#### EXERCISE
If a line in the entries below contains the word "function", it counts; report how many such lines there are, and only that number.

Segment Start: INPUT DATA

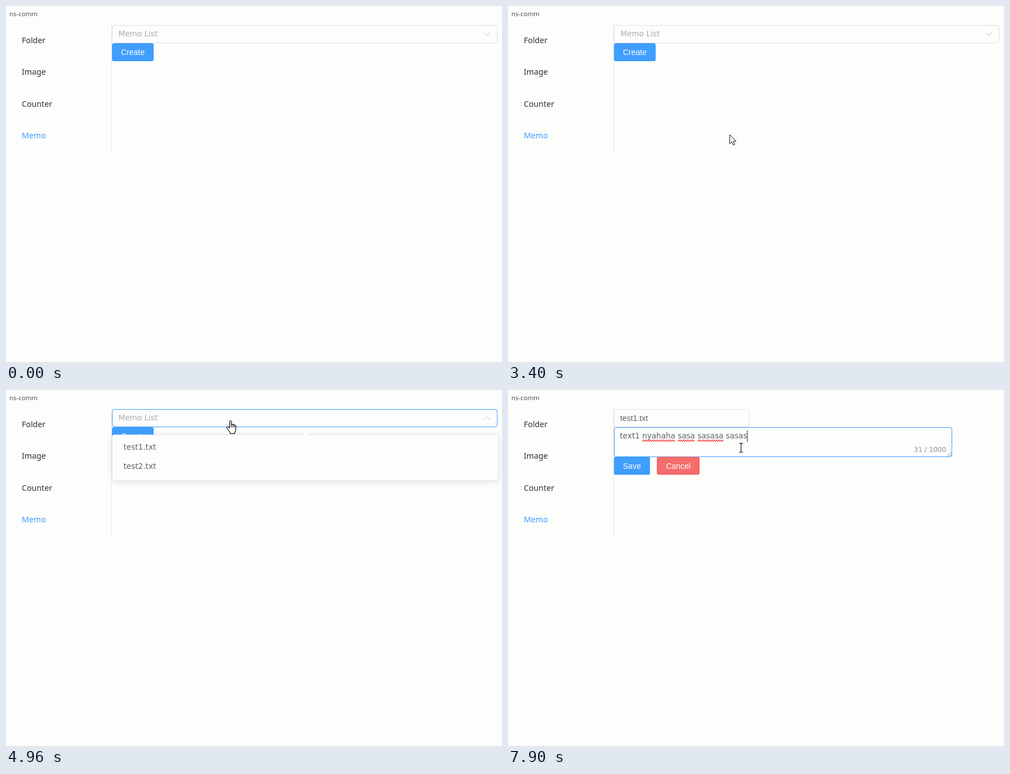
An HTML page that plays this animation: 880x632 px, repeating every 8 s.

```html
<!DOCTYPE html>
<html lang="en">
<head>
<meta charset="utf-8">
<title>Memo</title>
<style>
  html, body { margin: 0; width: 100%; height: 100%; overflow: hidden; background: #fdfdfc; }
  svg { display: block; width: 880px; height: 632px; }
  text { font: 13.6px "DejaVu Sans", sans-serif; fill: #606266; white-space: pre; }
  .title { font: 11.5px "Open Sans", sans-serif; fill: #4a4446; }
  .nav { font: 14.2px "Noto Sans", sans-serif; fill: #303133; }
  .active { fill: #409eff; }
  .button { font: 14px "Liberation Sans", Arial, sans-serif; fill: #fff; text-anchor: middle; }
  .name { font: 14px "Liberation Sans", Arial, sans-serif; }
  .hint { fill: #a8abb2; }
  .count { font-size: 12px; fill: #909399; }
  .box { fill: #fdfdfc; stroke: #dcdfe6; }
  .panel { fill: #fdfdfc; stroke: #e4e7ed; }
  .line { fill: none; stroke: #b4b8c0; }
  .pointer { fill: #fff; stroke: #111; stroke-linejoin: round; }
</style>
</head>
<body>
<svg viewBox="0 0 880 632">
  <defs>
    <filter id="shadow" x="-5%" y="-30%" width="110%" height="160%">
      <feDropShadow dx="0" dy="2" stdDeviation="6" flood-color="#000" flood-opacity=".1"/>
    </filter>
  </defs>
  <rect width="880" height="632" fill="#fdfdfc"/>
  <text class="title" x="6" y="18">ns-comm</text>
  <g id="nav"></g>
  <path d="M187.5 34V259" stroke="#e6e6ec"/>

  <g id="list">
    <rect id="select" class="box" x="188.5" y="34.5" width="683" height="31" rx="3.5"/>
    <text class="hint" x="199.5" y="54">Memo List</text>
    <path id="chevron" class="line" d="M-5 -2.5L0 2.5L5 -2.5"/>
    <g data-button="Create" data-x="188" data-y="66" data-w="74" data-fill="#409eff"></g>
    <g id="menu">
      <rect class="panel" filter="url(#shadow)" x="188.5" y="79.5" width="685" height="81" rx="3.5"/>
      <path class="panel" d="M524.5 79.5L530.5 73.5L536.5 79.5" stroke-width=".6"/>
      <path d="M525 80.5L530.5 74.5L536 80.5Z" fill="#fdfdfc"/>
      <rect id="hover" x="189" y="85" width="684" height="34" fill="#f5f7fa"/>
      <text x="208.5" y="106">test1.txt</text>
      <text x="208.5" y="140">test2.txt</text>
    </g>
  </g>

  <g id="form">
    <rect class="box" x="188.5" y="34.5" width="239" height="31" rx="3.5"/>
    <text class="name" x="199" y="55">test1.txt</text>
    <rect id="area" class="box" x="188.5" y="66.5" width="599" height="52" rx="3.5"/>
    <path class="line" style="stroke:#85858a" d="M779 118L788 109M784 118L788 114"/>
    <text id="memo" x="198.5" y="86" style="font-size:13.55px"></text>
    <path id="wave" fill="none" stroke="#f03a3a" stroke-width="1.2"/>
    <path id="caret" stroke="#303133"/>
    <text id="count" class="count" x="720" y="110"></text>
    <g data-button="Save" data-x="188" data-y="118.5" data-w="64" data-fill="#409eff"></g>
    <g data-button="Cancel" data-x="264" data-y="118.5" data-w="76" data-fill="#f56c6c"></g>
  </g>

  <path id="arrow" class="pointer" d="M.5 .5V16.5L4 13L6.8 19L9.2 18L6.6 12H11.7Z"/>
  <path id="hand" class="pointer" stroke-width="1.2" d="M-.8 13V2Q-.8 .5 .7 .5T2.2 2V8Q2.2 6.7 3.7 6.7T5.2 8Q5.2 7.2 6.7 7.2T8 9Q10.2 8.6 10.2 11V16Q10.2 19 8.4 21V23.4H.2V21.5L-5 14.5Q-6.6 11.6 -4.6 11Q-3 10.8 -.8 13.8M2.2 8V12.5M5.2 8V12.5M8 9V12.5"/>
  <path id="beam" fill="none" stroke="#111" stroke-width="1.2" d="M-3.5 -8H-1L0 -7L1 -8H3.5M0 -7V7M-3.5 8H-1L0 7L1 8H3.5"/>
</svg>
<script>
const LOOP = 8000;
const BASE = 'text1 nyahaha sasa sasasa';
const TYPED = ' sasas';
const KEYS = [7300, 7560, 7595, 7630, 7800, 7900];
const OPEN = 4000, PICK = 5700, FOCUS = 6800, CHECK = 7400;

const ui = {};
document.querySelectorAll('[id]').forEach(el => ui[el.id] = el);

const span = (t, a, b) => Math.min(1, Math.max(0, (t - a) / (b - a)));
const lerp = (a, b, k) => a + (b - a) * k;
const inOut = k => k * k * (3 - 2 * k);
const out = k => 1 - (1 - k) ** 3;
const show = (el, on) => el.setAttribute('display', on ? 'inline' : 'none');
const place = (el, x, y, extra = '') => el.setAttribute('transform', `translate(${x} ${y}) ${extra}`);
const mix = (a, b, k) => `rgb(${a.map((v, i) => Math.round(lerp(v, b[i], k)))})`;

const PALE = [220, 223, 230], GREY = [186, 190, 200], BLUE = [64, 158, 255];

ui.nav.innerHTML = ['Folder', 'Image', 'Counter', 'Memo'].map((s, i) =>
  `<text class="nav${i === 3 ? ' active' : ''}" x="28" y="${Math.round(66 + 56.3 * i)}">${s}</text>`).join('');

document.querySelectorAll('[data-button]').forEach(g => {
  const { button, x, y, w, fill } = g.dataset;
  g.innerHTML = `<rect x="${x}" y="${y}" width="${w}" height="32" rx="3.5" fill="${fill}"/>
    <text class="button" x="${+x + w / 2}" y="${+y + 21}">${button}</text>`;
});

// Zigzag under each unknown word, measured from the text itself
function squiggles() {
  const left = 198.5;
  return [...BASE.matchAll(/\b(nyahaha|sasa|sasasa)\b/g)].map(m => {
    const x = left + ui.memo.getSubStringLength(0, m.index);
    const w = ui.memo.getSubStringLength(m.index, m[0].length);
    let d = `M${x} 91.5`;
    for (let i = 2; i <= w; i += 2) d += `L${x + i} ${i % 4 ? 88.5 : 91.5}`;
    return d;
  }).join('');
}

function drawList(t) {
  const hover = span(t, 3750, 3900), focus = span(t, OPEN, OPEN + 200);
  ui.select.style.stroke = focus ? mix(GREY, BLUE, focus) : mix(PALE, GREY, hover);
  const k = out(span(t, OPEN, OPEN + 260));
  place(ui.chevron, 853, 50, `rotate(${-180 * k})`);
  show(ui.menu, k > 0);
  ui.menu.setAttribute('opacity', k);
  place(ui.menu, 0, 73 * (1 - k), `scale(1 ${k})`);
  show(ui.hover, t >= 5500);
}

function drawForm(t) {
  const n = KEYS.filter(k => t >= k).length;
  ui.memo.textContent = BASE + TYPED.slice(0, n);
  ui.count.textContent = `${BASE.length + n} / 1000`;
  ui.area.style.stroke = mix(PALE, BLUE, span(t, FOCUS, FOCUS + 200));
  const x = Math.floor(198.5 + ui.memo.getComputedTextLength()) + .5;
  ui.caret.setAttribute('d', `M${x} 72V92`);
  show(ui.caret, t >= FOCUS);
  show(ui.wave, t >= CHECK);
  if (t >= CHECK) ui.wave.setAttribute('d', squiggles());
}

function drawPointer(t) {
  const up = inOut(span(t, 3400, 3880));
  const x = lerp(393, 397, up), y = lerp(228, 54, up);
  const overSelect = y < 66;
  show(ui.arrow, t >= 2900 && !overSelect);
  place(ui.arrow, x, y);

  const down = span(t, 5470, 5530);
  show(ui.hand, overSelect && t < PICK);
  place(ui.hand, lerp(397.5, 383.5, down), lerp(54, 101, down));

  const drift = span(t, FOCUS, 7000);
  show(ui.beam, t >= PICK);
  if (t < 6560) place(ui.beam, 383.5, 109.5);
  else place(ui.beam, lerp(409.5, 413.5, drift), 102.5);
}

function draw(t) {
  const editing = t >= PICK;
  show(ui.list, !editing);
  show(ui.form, editing);
  if (editing) drawForm(t); else drawList(t);
  drawPointer(t);
}

const start = performance.now();
function tick() {
  draw((performance.now() - start) % LOOP);
  requestAnimationFrame(tick);
}
tick();
</script>
</body>
</html>
```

Segment End: INPUT DATA

#### SOLUTION TO THE PROBLEM
6